The Hub of the Universe – The Cradle of Liberty – The Athens of America – The Walking City – The Cradle of Modern America – The Home of the Red Sox – The Wet, Cold and Rainy City – Beantown……….Boston.
It goes by many names. It is many things. It has many people. And many more bricks. This post is about one of Boston’s most famous tourist attractions–the Freedom Trail. (Confession: this article actually only goes through about 2/3rds of the Trail. At that point in the day, I got waylaid by a bar. It happens.)
The Freedom Trail! Just saying it makes me feel more patriotic. Pull your socks up and get ready, cause you’re in for one hefty dose of America. The 2.5 mile walking trail leads to 16 historical sites around Boston, focusing on the American Revolution and its immediate historical context. I’m about to crack an egg of knowledge all over you.

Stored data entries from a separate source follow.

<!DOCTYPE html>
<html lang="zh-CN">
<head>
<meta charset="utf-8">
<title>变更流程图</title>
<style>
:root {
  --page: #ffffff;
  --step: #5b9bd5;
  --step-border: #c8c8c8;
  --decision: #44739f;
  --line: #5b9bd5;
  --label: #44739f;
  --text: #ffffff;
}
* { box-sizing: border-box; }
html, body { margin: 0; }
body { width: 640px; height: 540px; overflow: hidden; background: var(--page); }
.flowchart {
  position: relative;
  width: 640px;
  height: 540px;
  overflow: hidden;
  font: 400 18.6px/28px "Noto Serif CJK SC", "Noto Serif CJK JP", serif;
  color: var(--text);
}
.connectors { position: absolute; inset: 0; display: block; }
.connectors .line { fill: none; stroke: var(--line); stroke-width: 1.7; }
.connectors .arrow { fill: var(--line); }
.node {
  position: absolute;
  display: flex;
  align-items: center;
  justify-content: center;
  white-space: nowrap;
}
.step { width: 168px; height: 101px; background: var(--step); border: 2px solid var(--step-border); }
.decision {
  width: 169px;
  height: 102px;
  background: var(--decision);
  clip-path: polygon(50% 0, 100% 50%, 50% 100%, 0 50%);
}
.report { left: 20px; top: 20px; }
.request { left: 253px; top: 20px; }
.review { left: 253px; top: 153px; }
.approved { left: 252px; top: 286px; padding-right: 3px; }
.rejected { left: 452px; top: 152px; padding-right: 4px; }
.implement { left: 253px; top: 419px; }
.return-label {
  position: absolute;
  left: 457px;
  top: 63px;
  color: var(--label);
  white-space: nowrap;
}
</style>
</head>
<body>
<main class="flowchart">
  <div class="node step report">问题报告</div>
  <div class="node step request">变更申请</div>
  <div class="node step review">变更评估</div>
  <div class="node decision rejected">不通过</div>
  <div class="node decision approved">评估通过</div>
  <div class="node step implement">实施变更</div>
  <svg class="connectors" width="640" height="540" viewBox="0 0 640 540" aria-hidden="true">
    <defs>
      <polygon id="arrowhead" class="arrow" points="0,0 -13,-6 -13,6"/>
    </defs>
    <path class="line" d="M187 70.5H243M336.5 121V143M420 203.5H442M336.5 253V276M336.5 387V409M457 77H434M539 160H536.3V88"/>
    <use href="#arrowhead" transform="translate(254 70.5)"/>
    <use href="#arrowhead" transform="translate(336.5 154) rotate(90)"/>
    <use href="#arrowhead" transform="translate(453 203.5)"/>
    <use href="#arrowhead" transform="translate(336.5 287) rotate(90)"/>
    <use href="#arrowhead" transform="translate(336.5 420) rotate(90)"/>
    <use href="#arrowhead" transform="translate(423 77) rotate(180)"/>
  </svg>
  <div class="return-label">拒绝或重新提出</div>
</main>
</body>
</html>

The Trail begins at the Boston Common, 50 acres of land right in the heart of Boston. Now a beautiful part of the “Emerald Necklace” of parks, the Common dates from 1634; as you might expect, over the years its uses have evolved from a grazing area for cows to the recreational area it is today. As is typical for Boston, the geography can be somewhat confusing–asking many Bostonians how many sides the Common has, the answer usually given is 4. Unfortunately, there are 5 sides…so much for knowing your city!

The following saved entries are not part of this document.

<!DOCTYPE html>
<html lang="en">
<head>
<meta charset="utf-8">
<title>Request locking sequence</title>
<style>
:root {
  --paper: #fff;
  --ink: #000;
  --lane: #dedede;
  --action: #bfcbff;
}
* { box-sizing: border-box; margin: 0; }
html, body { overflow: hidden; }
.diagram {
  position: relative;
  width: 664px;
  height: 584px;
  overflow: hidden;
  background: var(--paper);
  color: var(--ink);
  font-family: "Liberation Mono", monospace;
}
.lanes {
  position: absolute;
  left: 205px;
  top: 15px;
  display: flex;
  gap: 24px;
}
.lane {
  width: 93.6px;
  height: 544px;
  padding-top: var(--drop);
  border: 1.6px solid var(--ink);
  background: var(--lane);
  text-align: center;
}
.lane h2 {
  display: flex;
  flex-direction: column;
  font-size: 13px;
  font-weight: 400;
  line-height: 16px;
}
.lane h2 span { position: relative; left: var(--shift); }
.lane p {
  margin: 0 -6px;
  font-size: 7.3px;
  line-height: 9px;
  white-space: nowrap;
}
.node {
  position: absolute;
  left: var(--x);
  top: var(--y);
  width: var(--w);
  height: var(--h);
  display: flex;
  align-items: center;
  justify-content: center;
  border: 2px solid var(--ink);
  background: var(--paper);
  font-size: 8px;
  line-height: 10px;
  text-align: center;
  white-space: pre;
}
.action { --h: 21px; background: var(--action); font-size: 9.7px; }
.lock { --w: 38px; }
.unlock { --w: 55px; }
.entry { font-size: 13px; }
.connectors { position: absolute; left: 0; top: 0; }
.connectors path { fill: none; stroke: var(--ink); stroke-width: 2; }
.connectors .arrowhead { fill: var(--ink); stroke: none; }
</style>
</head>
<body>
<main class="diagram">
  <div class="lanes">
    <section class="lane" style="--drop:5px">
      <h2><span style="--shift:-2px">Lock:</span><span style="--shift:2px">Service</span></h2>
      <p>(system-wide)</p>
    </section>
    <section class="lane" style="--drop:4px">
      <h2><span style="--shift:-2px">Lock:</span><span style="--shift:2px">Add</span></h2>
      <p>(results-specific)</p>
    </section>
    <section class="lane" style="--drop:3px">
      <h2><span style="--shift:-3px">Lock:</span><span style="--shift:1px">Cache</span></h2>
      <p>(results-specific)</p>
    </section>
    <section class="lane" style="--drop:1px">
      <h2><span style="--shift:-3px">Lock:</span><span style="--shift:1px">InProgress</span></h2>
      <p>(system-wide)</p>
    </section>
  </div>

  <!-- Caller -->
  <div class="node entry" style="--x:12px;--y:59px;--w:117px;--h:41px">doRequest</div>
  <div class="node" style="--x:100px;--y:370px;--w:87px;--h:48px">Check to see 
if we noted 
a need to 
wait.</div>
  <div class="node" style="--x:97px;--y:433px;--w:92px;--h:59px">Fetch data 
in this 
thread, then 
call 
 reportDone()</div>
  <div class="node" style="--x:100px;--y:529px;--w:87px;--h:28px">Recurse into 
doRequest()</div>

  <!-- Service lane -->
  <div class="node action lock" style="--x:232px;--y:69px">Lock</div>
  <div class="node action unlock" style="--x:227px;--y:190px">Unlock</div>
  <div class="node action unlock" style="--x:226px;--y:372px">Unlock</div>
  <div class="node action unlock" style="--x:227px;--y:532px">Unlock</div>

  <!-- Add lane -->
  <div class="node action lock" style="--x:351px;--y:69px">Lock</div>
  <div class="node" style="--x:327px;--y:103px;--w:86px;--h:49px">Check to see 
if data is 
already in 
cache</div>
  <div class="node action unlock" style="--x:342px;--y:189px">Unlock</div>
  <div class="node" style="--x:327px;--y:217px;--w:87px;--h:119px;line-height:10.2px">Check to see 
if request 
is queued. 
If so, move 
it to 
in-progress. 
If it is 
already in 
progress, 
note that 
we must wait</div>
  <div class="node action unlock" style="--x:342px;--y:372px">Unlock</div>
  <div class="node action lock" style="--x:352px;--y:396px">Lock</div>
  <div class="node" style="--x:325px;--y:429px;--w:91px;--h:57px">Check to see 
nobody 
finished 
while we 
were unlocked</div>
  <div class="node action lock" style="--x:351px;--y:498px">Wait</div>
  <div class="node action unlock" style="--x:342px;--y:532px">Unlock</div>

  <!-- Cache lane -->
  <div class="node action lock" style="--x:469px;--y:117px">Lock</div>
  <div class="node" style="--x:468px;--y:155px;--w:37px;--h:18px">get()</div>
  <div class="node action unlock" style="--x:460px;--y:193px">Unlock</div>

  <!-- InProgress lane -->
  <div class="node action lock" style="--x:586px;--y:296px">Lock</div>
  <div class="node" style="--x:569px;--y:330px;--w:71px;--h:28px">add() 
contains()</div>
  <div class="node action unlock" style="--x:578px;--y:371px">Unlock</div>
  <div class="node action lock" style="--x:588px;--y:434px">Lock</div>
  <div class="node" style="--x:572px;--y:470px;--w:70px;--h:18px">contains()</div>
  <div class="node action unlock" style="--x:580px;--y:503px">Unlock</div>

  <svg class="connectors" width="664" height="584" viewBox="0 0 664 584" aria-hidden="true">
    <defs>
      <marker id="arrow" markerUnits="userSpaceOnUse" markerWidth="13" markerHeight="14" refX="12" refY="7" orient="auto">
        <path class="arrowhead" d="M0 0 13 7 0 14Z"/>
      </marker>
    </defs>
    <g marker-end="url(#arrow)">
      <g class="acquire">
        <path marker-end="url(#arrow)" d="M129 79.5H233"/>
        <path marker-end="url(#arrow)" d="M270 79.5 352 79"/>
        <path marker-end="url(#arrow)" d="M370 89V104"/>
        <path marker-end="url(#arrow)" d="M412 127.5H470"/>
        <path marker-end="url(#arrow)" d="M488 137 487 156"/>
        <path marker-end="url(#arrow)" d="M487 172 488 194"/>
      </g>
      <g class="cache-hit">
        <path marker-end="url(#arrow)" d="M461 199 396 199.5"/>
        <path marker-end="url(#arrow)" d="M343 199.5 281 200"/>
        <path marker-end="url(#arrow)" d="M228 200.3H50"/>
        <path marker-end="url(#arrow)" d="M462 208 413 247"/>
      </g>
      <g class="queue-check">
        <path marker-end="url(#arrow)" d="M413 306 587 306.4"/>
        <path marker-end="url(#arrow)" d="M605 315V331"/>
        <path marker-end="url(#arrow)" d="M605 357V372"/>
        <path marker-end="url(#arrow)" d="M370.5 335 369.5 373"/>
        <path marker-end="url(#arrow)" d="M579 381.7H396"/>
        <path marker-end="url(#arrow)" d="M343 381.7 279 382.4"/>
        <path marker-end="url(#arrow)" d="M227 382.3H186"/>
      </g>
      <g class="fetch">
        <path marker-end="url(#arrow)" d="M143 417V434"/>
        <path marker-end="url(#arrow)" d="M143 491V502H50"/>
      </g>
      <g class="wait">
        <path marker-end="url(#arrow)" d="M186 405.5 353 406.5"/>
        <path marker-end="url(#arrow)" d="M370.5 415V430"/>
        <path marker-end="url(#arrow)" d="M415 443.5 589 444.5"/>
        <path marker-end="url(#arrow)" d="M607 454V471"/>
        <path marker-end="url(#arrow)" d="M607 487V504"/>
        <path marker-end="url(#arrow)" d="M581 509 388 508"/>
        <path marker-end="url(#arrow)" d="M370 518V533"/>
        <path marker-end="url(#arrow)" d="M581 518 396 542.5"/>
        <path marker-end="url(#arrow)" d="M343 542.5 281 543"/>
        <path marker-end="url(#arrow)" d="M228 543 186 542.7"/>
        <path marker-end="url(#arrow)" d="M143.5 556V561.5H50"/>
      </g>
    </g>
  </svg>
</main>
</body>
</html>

Along one of these miscounted sides is the next stop on the trail, the State House. Personally, I’m a fan of the shiny gold dome–nothing says “stately” like a big, shiny, gold dome. Since there’s absolutely no way I would know this on my own, I’m just going to quote directly from Wikipedia here:
“The dome is topped with a pine cone, symbolizing both the importance of Boston’s lumber industry in the early colonial days and of the state of Maine, which was a district of the Commonwealth of Massachusetts when the Bulfinch section of the building was completed.”
Who knew? The mighty pine cone, lording over the Massachusetts state house like a crown of sap, squirrels, and glory. When you’re done squinting at it’s nobility, turn around and check out the Robert Gould Shaw Memorial (this is also the first stop on the Black Heritage Trail, another excellent historical tour through Boston!)
Next up is Park Street Church, particularly famous as the location of William Lloyd Garrison’s 1829 anti-slavery speech. It has a very nice steeple. Wish I had more to say about this one…but I don’t. Moving on.
The Old Granary Burial Ground is actually one of my favorite stops on the Trail. Here you can pay your respects to some of the Revolution’s big players–Paul Revere, Samuel Adams, Robert Treat Paine, John Hancock. All of the gravestones here are interesting to look at though, if only to compare the angels and “death head” decorations.
When you’ve had your fill of gravestones, follow the red-brick road to more gravestones! This stop is the King’s Chapel and Burying Ground. Among these gravestones, you can find the resting place of Mary Chilton–the first woman to step off the Mayflower–and Elizabeth Pain, who many believe was the real-life inspiration for Nathaniel Hawthorne’s Hester Prynne in The Scarlet Letter (the crest on her gravestone appears to have a large letter “A”…)
Just around the corner, right behind King’s Chapel is the old City Hall building. In front of it is a 2-in-1 stop. In the pavement of the sidewalk you will see a mosaic marking the spot as the original location of the first public school, Boston Latin. In the courtyard in front of the old City Hall, a statue of Benjamin Franklin stands tall and proud. According to the Freedom Trail guide, one side of his face reflects the humor and mischief of the man, while the other depicts his solemnity and intelligence. The whole thing looks pretty stern to me, but I do like his snazzy coat.
The Old Corner Bookstore is the next stop on the trail. This building was home of the Ticknor and Fields publishing company from 1832-1865, the site where such influential writers as Hawthorne, Emerson, Longfellow, and Dickens were published.
The trail next winds to the Old South Meeting House, particularly famous for being the gathering place where the Boston Tea Party began. As an aggressive “screw you” to Bostonians, the British occupied the Meeting House in 1775, filled it with dirt, and began using it as a stable! Today the meeting house is a museum open to the public.
Now, fo-llow, fo-llow, fo-llow, fo-llow, FOLLOW the red brick road! The next stop on this patriotic path is the Old State House. No gold dome on this one, but it does have an extremely grand eagle in front! On the side you will find a plaque identifying the spot as the site of the infamous Boston Massacre, an event which helped spark the revolution. At the back of this building you can see my favorite spot on the Freedom Trail, the balcony where the Declaration of Independence was read–sorry, proclaimed–on July 18, 1776!
This was around the time that I was overcome with patriotic fervor and the excitement of our great nation! Accordingly, I decided to go celebrate the glory of America by heading to a bar (drinking Sam Adams, of course!) So this particular post won’t be taking you to the rest of the stops on the Freedom Trail, like the USS Constitution or Paul Revere’s house. I hope you’ve gotten your fill of freedom for the day.
Article by: Leslie Lee